Exercise details:
Each line of the listing must be set down exactly as it stands.

Study material:

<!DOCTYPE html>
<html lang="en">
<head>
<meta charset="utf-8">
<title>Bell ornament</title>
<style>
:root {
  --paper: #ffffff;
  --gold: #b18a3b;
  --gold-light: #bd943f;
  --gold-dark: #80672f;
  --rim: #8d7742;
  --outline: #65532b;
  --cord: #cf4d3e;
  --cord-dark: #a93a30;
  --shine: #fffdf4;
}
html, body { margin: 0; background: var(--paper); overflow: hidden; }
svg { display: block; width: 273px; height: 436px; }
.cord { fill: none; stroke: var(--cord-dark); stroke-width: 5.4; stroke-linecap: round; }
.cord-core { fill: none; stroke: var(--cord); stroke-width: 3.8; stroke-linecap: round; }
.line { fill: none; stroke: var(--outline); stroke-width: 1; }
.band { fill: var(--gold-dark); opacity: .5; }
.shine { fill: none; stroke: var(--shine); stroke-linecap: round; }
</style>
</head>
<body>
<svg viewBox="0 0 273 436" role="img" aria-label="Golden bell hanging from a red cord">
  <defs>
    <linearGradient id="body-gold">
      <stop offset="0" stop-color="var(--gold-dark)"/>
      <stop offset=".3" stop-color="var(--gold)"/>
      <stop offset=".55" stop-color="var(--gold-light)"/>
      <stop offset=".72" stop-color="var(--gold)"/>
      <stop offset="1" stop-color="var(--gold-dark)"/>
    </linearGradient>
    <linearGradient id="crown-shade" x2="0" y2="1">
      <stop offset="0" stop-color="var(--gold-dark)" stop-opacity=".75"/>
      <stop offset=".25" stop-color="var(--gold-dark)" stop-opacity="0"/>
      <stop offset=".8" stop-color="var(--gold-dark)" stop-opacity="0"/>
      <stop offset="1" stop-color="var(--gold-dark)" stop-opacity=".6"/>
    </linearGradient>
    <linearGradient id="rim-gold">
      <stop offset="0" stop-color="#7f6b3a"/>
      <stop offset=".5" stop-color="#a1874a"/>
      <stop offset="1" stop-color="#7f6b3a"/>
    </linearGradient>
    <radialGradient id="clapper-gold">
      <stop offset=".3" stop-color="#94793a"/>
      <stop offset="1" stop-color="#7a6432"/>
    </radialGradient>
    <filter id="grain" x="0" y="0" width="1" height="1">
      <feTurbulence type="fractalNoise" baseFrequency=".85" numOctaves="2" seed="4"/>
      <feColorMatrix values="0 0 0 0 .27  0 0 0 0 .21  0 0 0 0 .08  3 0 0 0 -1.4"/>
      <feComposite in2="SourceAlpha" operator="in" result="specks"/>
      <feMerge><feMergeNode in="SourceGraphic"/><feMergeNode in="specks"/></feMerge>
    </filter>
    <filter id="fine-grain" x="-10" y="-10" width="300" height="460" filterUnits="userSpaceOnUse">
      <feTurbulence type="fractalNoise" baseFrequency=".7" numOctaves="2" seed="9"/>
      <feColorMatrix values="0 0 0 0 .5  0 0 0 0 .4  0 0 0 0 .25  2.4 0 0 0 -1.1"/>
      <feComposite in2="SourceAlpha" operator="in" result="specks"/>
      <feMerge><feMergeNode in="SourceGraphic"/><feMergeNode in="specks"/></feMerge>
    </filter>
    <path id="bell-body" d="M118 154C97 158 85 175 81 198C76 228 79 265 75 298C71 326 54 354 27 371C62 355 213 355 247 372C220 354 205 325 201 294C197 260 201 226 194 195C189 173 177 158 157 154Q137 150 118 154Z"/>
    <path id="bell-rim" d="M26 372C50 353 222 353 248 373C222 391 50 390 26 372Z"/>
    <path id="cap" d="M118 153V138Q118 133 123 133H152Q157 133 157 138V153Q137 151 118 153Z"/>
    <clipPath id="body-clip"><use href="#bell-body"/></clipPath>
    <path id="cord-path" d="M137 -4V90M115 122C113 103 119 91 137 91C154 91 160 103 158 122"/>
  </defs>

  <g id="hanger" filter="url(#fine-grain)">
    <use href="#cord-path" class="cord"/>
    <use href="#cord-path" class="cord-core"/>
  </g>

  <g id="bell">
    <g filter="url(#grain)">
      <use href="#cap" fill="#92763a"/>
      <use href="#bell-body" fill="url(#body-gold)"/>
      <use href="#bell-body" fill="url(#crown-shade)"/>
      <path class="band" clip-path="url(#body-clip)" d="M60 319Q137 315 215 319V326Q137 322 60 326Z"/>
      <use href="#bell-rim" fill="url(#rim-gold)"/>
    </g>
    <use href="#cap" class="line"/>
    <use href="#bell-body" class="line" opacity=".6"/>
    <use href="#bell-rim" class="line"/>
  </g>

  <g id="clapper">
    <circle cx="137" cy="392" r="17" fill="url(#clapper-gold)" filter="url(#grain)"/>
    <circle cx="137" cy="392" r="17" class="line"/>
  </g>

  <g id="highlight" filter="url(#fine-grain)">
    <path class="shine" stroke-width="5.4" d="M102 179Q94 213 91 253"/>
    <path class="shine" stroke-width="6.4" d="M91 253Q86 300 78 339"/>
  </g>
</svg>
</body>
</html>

Output of the exercise:
<!DOCTYPE html>
<html lang="en">
<head>
<meta charset="utf-8">
<title>Bell ornament</title>
<style>
:root {
  --paper: #ffffff;
  --gold: #b18a3b;
  --gold-light: #bd943f;
  --gold-dark: #80672f;
  --rim: #8d7742;
  --outline: #65532b;
  --cord: #cf4d3e;
  --cord-dark: #a93a30;
  --shine: #fffdf4;
}
html, body { margin: 0; background: var(--paper); overflow: hidden; }
svg { display: block; width: 273px; height: 436px; }
.cord { fill: none; stroke: var(--cord-dark); stroke-width: 5.4; stroke-linecap: round; }
.cord-core { fill: none; stroke: var(--cord); stroke-width: 3.8; stroke-linecap: round; }
.line { fill: none; stroke: var(--outline); stroke-width: 1; }
.band { fill: var(--gold-dark); opacity: .5; }
.shine { fill: none; stroke: var(--shine); stroke-linecap: round; }
</style>
</head>
<body>
<svg viewBox="0 0 273 436" role="img" aria-label="Golden bell hanging from a red cord">
  <defs>
    <linearGradient id="body-gold">
      <stop offset="0" stop-color="var(--gold-dark)"/>
      <stop offset=".3" stop-color="var(--gold)"/>
      <stop offset=".55" stop-color="var(--gold-light)"/>
      <stop offset=".72" stop-color="var(--gold)"/>
      <stop offset="1" stop-color="var(--gold-dark)"/>
    </linearGradient>
    <linearGradient id="crown-shade" x2="0" y2="1">
      <stop offset="0" stop-color="var(--gold-dark)" stop-opacity=".75"/>
      <stop offset=".25" stop-color="var(--gold-dark)" stop-opacity="0"/>
      <stop offset=".8" stop-color="var(--gold-dark)" stop-opacity="0"/>
      <stop offset="1" stop-color="var(--gold-dark)" stop-opacity=".6"/>
    </linearGradient>
    <linearGradient id="rim-gold">
      <stop offset="0" stop-color="#7f6b3a"/>
      <stop offset=".5" stop-color="#a1874a"/>
      <stop offset="1" stop-color="#7f6b3a"/>
    </linearGradient>
    <radialGradient id="clapper-gold">
      <stop offset=".3" stop-color="#94793a"/>
      <stop offset="1" stop-color="#7a6432"/>
    </radialGradient>
    <filter id="grain" x="0" y="0" width="1" height="1">
      <feTurbulence type="fractalNoise" baseFrequency=".85" numOctaves="2" seed="4"/>
      <feColorMatrix values="0 0 0 0 .27  0 0 0 0 .21  0 0 0 0 .08  3 0 0 0 -1.4"/>
      <feComposite in2="SourceAlpha" operator="in" result="specks"/>
      <feMerge><feMergeNode in="SourceGraphic"/><feMergeNode in="specks"/></feMerge>
    </filter>
    <filter id="fine-grain" x="-10" y="-10" width="300" height="460" filterUnits="userSpaceOnUse">
      <feTurbulence type="fractalNoise" baseFrequency=".7" numOctaves="2" seed="9"/>
      <feColorMatrix values="0 0 0 0 .5  0 0 0 0 .4  0 0 0 0 .25  2.4 0 0 0 -1.1"/>
      <feComposite in2="SourceAlpha" operator="in" result="specks"/>
      <feMerge><feMergeNode in="SourceGraphic"/><feMergeNode in="specks"/></feMerge>
    </filter>
    <path id="bell-body" d="M118 154C97 158 85 175 81 198C76 228 79 265 75 298C71 326 54 354 27 371C62 355 213 355 247 372C220 354 205 325 201 294C197 260 201 226 194 195C189 173 177 158 157 154Q137 150 118 154Z"/>
    <path id="bell-rim" d="M26 372C50 353 222 353 248 373C222 391 50 390 26 372Z"/>
    <path id="cap" d="M118 153V138Q118 133 123 133H152Q157 133 157 138V153Q137 151 118 153Z"/>
    <clipPath id="body-clip"><use href="#bell-body"/></clipPath>
    <path id="cord-path" d="M137 -4V90M115 122C113 103 119 91 137 91C154 91 160 103 158 122"/>
  </defs>

  <g id="hanger" filter="url(#fine-grain)">
    <use href="#cord-path" class="cord"/>
    <use href="#cord-path" class="cord-core"/>
  </g>

  <g id="bell">
    <g filter="url(#grain)">
      <use href="#cap" fill="#92763a"/>
      <use href="#bell-body" fill="url(#body-gold)"/>
      <use href="#bell-body" fill="url(#crown-shade)"/>
      <path class="band" clip-path="url(#body-clip)" d="M60 319Q137 315 215 319V326Q137 322 60 326Z"/>
      <use href="#bell-rim" fill="url(#rim-gold)"/>
    </g>
    <use href="#cap" class="line"/>
    <use href="#bell-body" class="line" opacity=".6"/>
    <use href="#bell-rim" class="line"/>
  </g>

  <g id="clapper">
    <circle cx="137" cy="392" r="17" fill="url(#clapper-gold)" filter="url(#grain)"/>
    <circle cx="137" cy="392" r="17" class="line"/>
  </g>

  <g id="highlight" filter="url(#fine-grain)">
    <path class="shine" stroke-width="5.4" d="M102 179Q94 213 91 253"/>
    <path class="shine" stroke-width="6.4" d="M91 253Q86 300 78 339"/>
  </g>
</svg>
</body>
</html>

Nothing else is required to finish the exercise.